▶ **EXERCISE INSTRUCTIONS**: Report each line of the entries that includes "space" by copying it.

____ GIVEN RECORDS

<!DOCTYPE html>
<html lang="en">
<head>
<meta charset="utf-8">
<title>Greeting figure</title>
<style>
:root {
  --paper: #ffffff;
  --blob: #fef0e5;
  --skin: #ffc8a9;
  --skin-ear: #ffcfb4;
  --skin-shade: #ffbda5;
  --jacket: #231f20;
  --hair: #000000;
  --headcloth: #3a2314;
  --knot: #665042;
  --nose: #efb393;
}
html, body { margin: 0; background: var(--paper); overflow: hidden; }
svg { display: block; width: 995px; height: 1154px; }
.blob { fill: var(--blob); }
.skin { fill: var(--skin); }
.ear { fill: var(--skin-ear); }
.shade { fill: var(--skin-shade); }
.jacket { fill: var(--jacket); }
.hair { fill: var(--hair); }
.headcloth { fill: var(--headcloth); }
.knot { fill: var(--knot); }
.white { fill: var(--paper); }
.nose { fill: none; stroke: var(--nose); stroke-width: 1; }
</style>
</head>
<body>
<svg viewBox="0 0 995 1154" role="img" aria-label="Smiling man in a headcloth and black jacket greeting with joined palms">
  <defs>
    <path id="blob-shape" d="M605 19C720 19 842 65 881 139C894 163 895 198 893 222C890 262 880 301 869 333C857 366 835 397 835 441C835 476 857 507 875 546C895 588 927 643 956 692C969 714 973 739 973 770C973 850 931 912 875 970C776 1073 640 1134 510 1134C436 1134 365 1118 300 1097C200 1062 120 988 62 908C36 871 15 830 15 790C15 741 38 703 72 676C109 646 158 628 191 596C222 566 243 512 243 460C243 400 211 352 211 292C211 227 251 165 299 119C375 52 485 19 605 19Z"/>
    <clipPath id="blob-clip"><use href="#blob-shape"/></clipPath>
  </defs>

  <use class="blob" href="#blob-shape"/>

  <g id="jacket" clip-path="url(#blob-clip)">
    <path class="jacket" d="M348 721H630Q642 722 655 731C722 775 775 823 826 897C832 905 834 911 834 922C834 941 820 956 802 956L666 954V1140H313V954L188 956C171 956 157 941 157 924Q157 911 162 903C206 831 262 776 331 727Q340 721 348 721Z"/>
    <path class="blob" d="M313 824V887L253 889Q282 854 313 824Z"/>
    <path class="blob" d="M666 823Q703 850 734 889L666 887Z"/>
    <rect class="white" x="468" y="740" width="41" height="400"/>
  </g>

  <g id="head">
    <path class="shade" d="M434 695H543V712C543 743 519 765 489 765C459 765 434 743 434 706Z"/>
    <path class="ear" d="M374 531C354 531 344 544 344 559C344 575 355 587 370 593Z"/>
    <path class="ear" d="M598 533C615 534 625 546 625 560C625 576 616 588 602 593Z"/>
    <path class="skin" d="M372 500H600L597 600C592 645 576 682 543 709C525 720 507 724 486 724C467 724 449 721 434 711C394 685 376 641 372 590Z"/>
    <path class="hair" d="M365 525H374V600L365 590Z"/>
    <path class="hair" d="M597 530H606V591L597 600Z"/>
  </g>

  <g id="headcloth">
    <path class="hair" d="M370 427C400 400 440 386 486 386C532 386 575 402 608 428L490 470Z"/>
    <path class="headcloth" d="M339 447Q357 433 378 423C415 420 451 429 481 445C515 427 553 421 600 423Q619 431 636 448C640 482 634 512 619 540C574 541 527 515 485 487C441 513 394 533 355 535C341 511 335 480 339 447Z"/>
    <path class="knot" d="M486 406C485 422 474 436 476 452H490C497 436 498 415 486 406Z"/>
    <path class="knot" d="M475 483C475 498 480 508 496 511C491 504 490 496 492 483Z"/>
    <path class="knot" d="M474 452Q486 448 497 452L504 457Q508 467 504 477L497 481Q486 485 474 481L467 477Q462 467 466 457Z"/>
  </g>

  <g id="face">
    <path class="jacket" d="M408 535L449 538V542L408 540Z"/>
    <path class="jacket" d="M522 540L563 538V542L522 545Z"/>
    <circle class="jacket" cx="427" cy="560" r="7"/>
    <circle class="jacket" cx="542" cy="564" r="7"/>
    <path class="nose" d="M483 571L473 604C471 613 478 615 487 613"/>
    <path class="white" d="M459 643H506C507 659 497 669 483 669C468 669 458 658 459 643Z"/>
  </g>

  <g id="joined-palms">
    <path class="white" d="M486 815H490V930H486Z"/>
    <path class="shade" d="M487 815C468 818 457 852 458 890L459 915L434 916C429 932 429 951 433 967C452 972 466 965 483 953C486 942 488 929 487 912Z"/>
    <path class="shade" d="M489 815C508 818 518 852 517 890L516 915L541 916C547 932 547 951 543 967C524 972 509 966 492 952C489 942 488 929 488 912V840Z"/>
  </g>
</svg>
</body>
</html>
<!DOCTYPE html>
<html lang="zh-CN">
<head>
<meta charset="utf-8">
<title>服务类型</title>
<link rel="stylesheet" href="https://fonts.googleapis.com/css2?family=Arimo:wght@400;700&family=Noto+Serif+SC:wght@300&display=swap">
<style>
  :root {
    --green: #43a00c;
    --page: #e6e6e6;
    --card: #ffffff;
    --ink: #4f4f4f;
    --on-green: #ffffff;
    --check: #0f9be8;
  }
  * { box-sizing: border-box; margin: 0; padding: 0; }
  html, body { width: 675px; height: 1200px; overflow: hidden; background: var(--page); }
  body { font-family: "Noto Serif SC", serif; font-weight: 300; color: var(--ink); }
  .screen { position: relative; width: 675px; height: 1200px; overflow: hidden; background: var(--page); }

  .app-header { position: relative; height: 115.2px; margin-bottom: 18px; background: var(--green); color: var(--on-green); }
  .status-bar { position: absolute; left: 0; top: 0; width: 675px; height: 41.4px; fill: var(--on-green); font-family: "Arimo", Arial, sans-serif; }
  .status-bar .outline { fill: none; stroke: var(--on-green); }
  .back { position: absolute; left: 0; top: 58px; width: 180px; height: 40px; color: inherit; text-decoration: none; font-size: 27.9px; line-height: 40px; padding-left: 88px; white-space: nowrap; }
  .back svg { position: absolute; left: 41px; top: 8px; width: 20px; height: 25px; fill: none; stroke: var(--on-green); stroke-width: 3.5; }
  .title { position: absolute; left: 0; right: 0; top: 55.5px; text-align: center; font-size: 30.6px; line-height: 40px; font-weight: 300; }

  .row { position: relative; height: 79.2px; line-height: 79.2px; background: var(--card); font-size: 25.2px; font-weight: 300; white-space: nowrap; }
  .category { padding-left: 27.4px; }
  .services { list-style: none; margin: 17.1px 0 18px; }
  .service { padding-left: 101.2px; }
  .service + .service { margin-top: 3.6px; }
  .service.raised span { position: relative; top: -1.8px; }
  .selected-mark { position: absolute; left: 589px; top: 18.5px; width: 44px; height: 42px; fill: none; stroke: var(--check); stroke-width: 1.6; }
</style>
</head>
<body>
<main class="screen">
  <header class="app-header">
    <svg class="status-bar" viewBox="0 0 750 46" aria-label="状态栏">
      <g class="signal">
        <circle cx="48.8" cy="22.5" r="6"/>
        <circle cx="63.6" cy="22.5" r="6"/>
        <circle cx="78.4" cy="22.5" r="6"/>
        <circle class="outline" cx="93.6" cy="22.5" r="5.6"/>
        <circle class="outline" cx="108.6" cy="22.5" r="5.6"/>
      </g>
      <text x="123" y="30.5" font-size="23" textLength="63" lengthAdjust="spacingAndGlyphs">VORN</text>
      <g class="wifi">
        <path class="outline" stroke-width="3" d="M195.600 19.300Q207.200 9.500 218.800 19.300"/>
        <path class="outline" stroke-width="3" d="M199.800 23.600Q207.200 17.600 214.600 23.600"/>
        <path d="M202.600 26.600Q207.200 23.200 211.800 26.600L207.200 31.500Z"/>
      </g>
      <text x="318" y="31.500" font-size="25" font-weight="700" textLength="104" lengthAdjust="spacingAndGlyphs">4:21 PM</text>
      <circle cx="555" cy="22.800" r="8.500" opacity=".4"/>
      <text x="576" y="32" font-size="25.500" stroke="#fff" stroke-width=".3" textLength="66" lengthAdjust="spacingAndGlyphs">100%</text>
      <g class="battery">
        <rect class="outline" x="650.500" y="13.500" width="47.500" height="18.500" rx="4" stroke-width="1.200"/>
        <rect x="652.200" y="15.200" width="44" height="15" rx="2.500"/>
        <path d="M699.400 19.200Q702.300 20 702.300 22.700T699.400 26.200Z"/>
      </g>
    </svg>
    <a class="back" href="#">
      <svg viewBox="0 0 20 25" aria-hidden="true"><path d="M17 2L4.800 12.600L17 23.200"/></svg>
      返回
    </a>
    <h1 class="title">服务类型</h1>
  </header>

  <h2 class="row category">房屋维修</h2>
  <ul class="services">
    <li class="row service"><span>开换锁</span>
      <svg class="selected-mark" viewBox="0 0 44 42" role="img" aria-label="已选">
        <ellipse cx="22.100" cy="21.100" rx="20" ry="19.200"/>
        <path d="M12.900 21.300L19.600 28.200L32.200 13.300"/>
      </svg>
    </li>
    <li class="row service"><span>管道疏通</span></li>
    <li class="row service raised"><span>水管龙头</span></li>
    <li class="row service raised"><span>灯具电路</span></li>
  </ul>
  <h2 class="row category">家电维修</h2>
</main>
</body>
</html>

________

▶ **REPLY TO THE EXERCISE**:
  .back { position: absolute; left: 0; top: 58px; width: 180px; height: 40px; color: inherit; text-decoration: none; font-size: 27.9px; line-height: 40px; padding-left: 88px; white-space: nowrap; }
  .row { position: relative; height: 79.2px; line-height: 79.2px; background: var(--card); font-size: 25.2px; font-weight: 300; white-space: nowrap; }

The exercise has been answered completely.